A precautionary “approach”

On the French side, ANSES (Health Security Agency) is trying to see more clearly. “The many studies that are carried out on this issue are very often contradictory,” says Olivier Merckel, head of the Risk Assessment Unit within ANSES. Some of them point to carcinogenic effects while others find nothing.” This does not prevent the agency from prompting caution: “For us, there are enough indications to say: be careful,” continues Olivier Merckel. Because, indeed, we are not sure that there is no effect.”

In France, ANSES encourages caution with regard to radio frequencies emitted by mobile phones, while waiting to be certain.

In fact, the Agency has made a number of recommendations in recent years. In particular, to use hands-free kits or to reduce children’s exposure. However, there is not yet any question of a “precautionary principle”. ANSES prefers to use the term “precautionary” “approspect” which has no binding power. A position that Maître Vincent Corneloup, a lawyer specializing in public law and who worked on the exhibition at radio frequencies: “In environmental matters, there is unfortunately still a very strong reluctance of the State, but also of administrative judges to highlight the precautionary principle.”
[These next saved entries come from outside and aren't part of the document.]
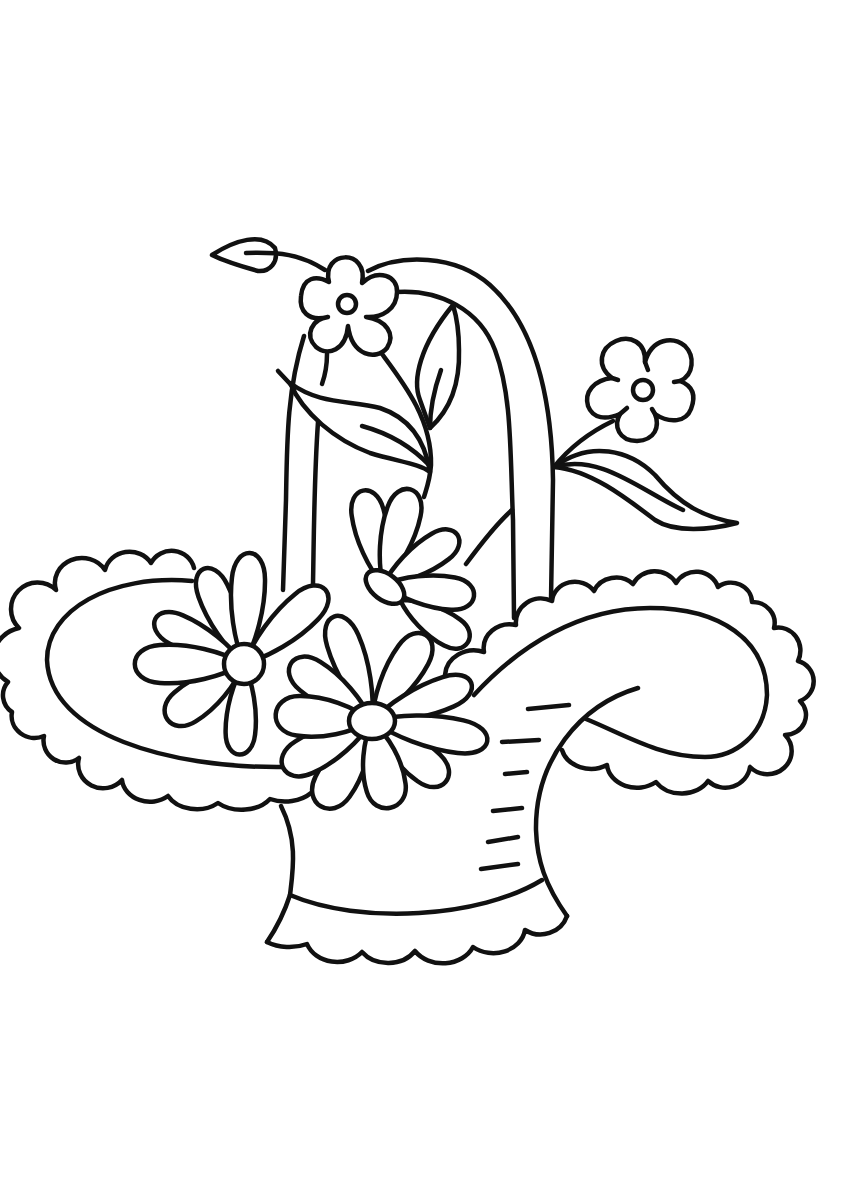
<!DOCTYPE html>
<html lang="en">
<head>
<meta charset="utf-8">
<title>Flower basket line drawing</title>
<style>
  :root { --paper: #fff; --ink: #111; }
  html, body { margin: 0; width: 848px; height: 1200px; overflow: hidden; background: var(--paper); }
  svg { display: block; }
  .line { fill: none; stroke: var(--ink); stroke-width: 4.5; stroke-linecap: round; stroke-linejoin: round; }
  .filled { fill: var(--paper); }
  .petal { vector-effect: non-scaling-stroke; }
</style>
</head>
<body>
<svg width="848" height="1200" viewBox="0 0 848 1200" role="img" aria-label="Outline drawing of a scalloped basket with daisies">
  <defs>
    <path id="petal" class="petal" d="M0 0C-12 -20 -20 -50 -18 -75C-16 -105 16 -105 18 -75C20 -50 12 -20 0 0Z"/>
  </defs>

  <g class="line" id="handle">
    <path d="M368 271C400 254 455 254 490 285C540 330 552 410 553 480L551 600"/>
    <path d="M396 292C440 289 480 310 495 350C512 395 510 450 513 520L514 618"/>
    <path d="M304 336C287 390 287 440 286 500L283 590"/>
    <path d="M327 354Q327 370 322 384"/>
    <path d="M318 422C314 480 314 530 313 584"/>
  </g>

  <g class="line" id="left-brim">
    <path d="M194 568A23 22 0 0 0 151 563A25 23 0 0 0 105 570A27 25 0 0 0 56 590A26 26 0 0 0 19 628A33 30 0 0 0 8 682A20 20 0 0 0 12 712A23 22 0 0 0 44 736A22 22 0 0 0 79 758A25 24 0 0 0 122 780A28 24 0 0 0 168 796A32 24 0 0 0 218 803A34 24 0 0 0 270 799A34 24 0 0 0 311 793"/>
    <path d="M192 581C110 574 47 610 47 660C50 735 170 768 282 767"/>
  </g>

  <g class="line" id="right-brim">
    <path d="M445 675A29 26 0 0 1 484 652A26 24 0 0 1 516 625A25 24 0 0 1 552 601A23 21 0 0 1 594 591A24 22 0 0 1 633 584A24 22 0 0 1 676 583A23 22 0 0 1 718 587A21 20 0 0 1 752 602A22 21 0 0 1 774 628A22 23 0 0 1 798 661A21 21 0 0 1 800 701A21 20 0 0 1 785 735A24 23 0 0 1 750 767A25 24 0 0 1 708 781A30 24 0 0 1 656 782A30 25 0 0 1 607 765A30 25 0 0 1 562 750"/>
    <path d="M474 695C520 645 580 608 650 608C720 608 767 640 767 695C765 735 735 757 705 757C660 757 625 735 586 719"/>
  </g>

  <g class="line" id="basket-body">
    <path d="M281 806C298 840 293 870 290 895Q282 920 267 942"/>
    <path d="M638 688C580 705 535 760 536 830C537 860 545 885 567 916"/>
    <path d="M290 895C360 925 480 918 542 880"/>
    <path d="M267 942A40 30 0 0 0 307 944A32 27 0 0 0 362 952A32 26 0 0 0 415 951A33 27 0 0 0 473 947A32 27 0 0 0 525 930A28 27 0 0 0 567 916"/>
    <path d="M528 709L569 705M502 742L539 740M505 774L527 772M493 811L522 808M488 842L518 837M481 869L518 864"/>
  </g>

  <g class="line" id="stems-and-leaves">
    <path d="M325 270C300 254 280 252 246 253"/>
    <path d="M212 255C235 240 262 232 275 248C279 262 270 272 258 271C240 266 226 262 212 255Z"/>
    <path d="M382 354C405 385 432 420 431 465C430 480 426 490 424 497"/>
    <path class="filled" d="M290 383C320 405 350 400 380 408C410 418 425 440 430 472C420 464 400 462 370 453C335 440 303 413 290 383Z"/>
    <path d="M278 371L294 388M362 426C395 435 415 450 430 466"/>
    <path class="filled" d="M453 305C420 345 412 380 420 400L430 428C450 410 460 385 459 350C459 330 457 318 453 305Z"/>
    <path d="M441 370C434 390 430 410 430 428"/>
    <path d="M466 564C480 545 495 525 512 510"/>
    <path d="M554 467C570 447 590 432 613 421"/>
    <path d="M554 467C590 440 630 450 655 475C680 505 705 518 737 523C710 530 675 533 655 520C625 497 590 470 554 467Z"/>
    <path d="M554 467C600 453 640 490 683 510"/>
  </g>

  <g class="line filled" id="blossom-on-handle">
    <path d="M329 282C321 250 369 248 362 283C378 268 398 276 397 292C397 309 382 318 366 317C386 320 396 334 387 348C376 361 352 356 348 326C346 350 328 357 316 347C304 335 312 319 328 317C308 322 299 311 301 296C303 277 316 275 329 282Z"/>
    <circle cx="347" cy="304" r="9"/>
  </g>

  <g class="line filled" id="blossom-on-right">
    <path d="M645 362C646 342 630 335 616 341C600 348 596 366 612 378C594 380 584 392 588 406C593 419 606 420 620 414C613 426 619 441 637 441C655 440 660 427 655 414C670 424 686 422 691 409C696 396 693 386 680 381C694 375 695 356 685 346C673 336 652 338 645 362Z"/>
    <path d="M645 362L648 370M612 378L618 380M680 381L674 382M655 414L652 409M620 414L627 408"/>
    <circle cx="643" cy="390" r="10"/>
  </g>

  <g class="line filled" id="daisy-top">
    <g transform="translate(383 585)">
      <use href="#petal" transform="rotate(-12) scale(.9 .99)"/>
      <use href="#petal" transform="rotate(16) scale(.95 1.02)"/>
      <use href="#petal" transform="rotate(56) scale(.85 .92)"/>
      <use href="#petal" transform="translate(17 15) rotate(122) scale(.85 .82)"/>
      <use href="#petal" transform="rotate(97) scale(.9 .94)"/>
    </g>
    <ellipse cx="385" cy="587" rx="22" ry="13" transform="rotate(37 385 587)"/>
  </g>

  <g class="line filled" id="daisy-left">
    <g transform="translate(244 664)">
      <use href="#petal" transform="rotate(-23) scale(.87 1.06)"/>
      <use href="#petal" transform="rotate(3) scale(.92 1.14)"/>
      <use href="#petal" transform="rotate(47.5) scale(.95 1.13)"/>
      <use href="#petal" transform="rotate(-63) scale(.87 1.02)"/>
      <use href="#petal" transform="rotate(-126) scale(1 .97)"/>
      <use href="#petal" transform="rotate(-90) scale(1.05 1.12)"/>
      <use href="#petal" transform="rotate(183) scale(.82 .93)"/>
    </g>
    <circle cx="244" cy="664" r="20"/>
  </g>

  <g class="line filled" id="daisy-front">
    <g transform="translate(372 721)">
      <use href="#petal" transform="rotate(-20) scale(.92 1.14)"/>
      <use href="#petal" transform="rotate(32) scale(.97 1.04)"/>
      <use href="#petal" transform="rotate(-54) scale(.97 1.02)"/>
      <use href="#petal" transform="rotate(-149) scale(1.1 1.02)"/>
      <use href="#petal" transform="rotate(-118) scale(1 1.03)"/>
      <use href="#petal" transform="rotate(-86) scale(1.1 .99)"/>
      <use href="#petal" transform="rotate(129.5) scale(.97 .98)"/>
      <use href="#petal" transform="rotate(168) scale(1.1 .91)"/>
      <use href="#petal" transform="rotate(69) scale(.87 1.09)"/>
      <use href="#petal" transform="rotate(100) scale(.92 1.2)"/>
    </g>
    <ellipse cx="372" cy="721" rx="23" ry="18"/>
  </g>
</svg>
</body>
</html>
Faced with the controversy over the effects of electromagnetic waves, ANSES has set up several working groups. The first is preparing a new opinion on the carcinogenic risk linked to exposure to radio frequencies, which should be made public in mid-2024. The other working group is working on possible new limits for exposure to radio frequencies, different from those recommended by ICNIRP. And this time, these new would thresholds take into account factors other than just the thermal effect. The conclusions are expected in two years.

Share Source: Environmental Health Trust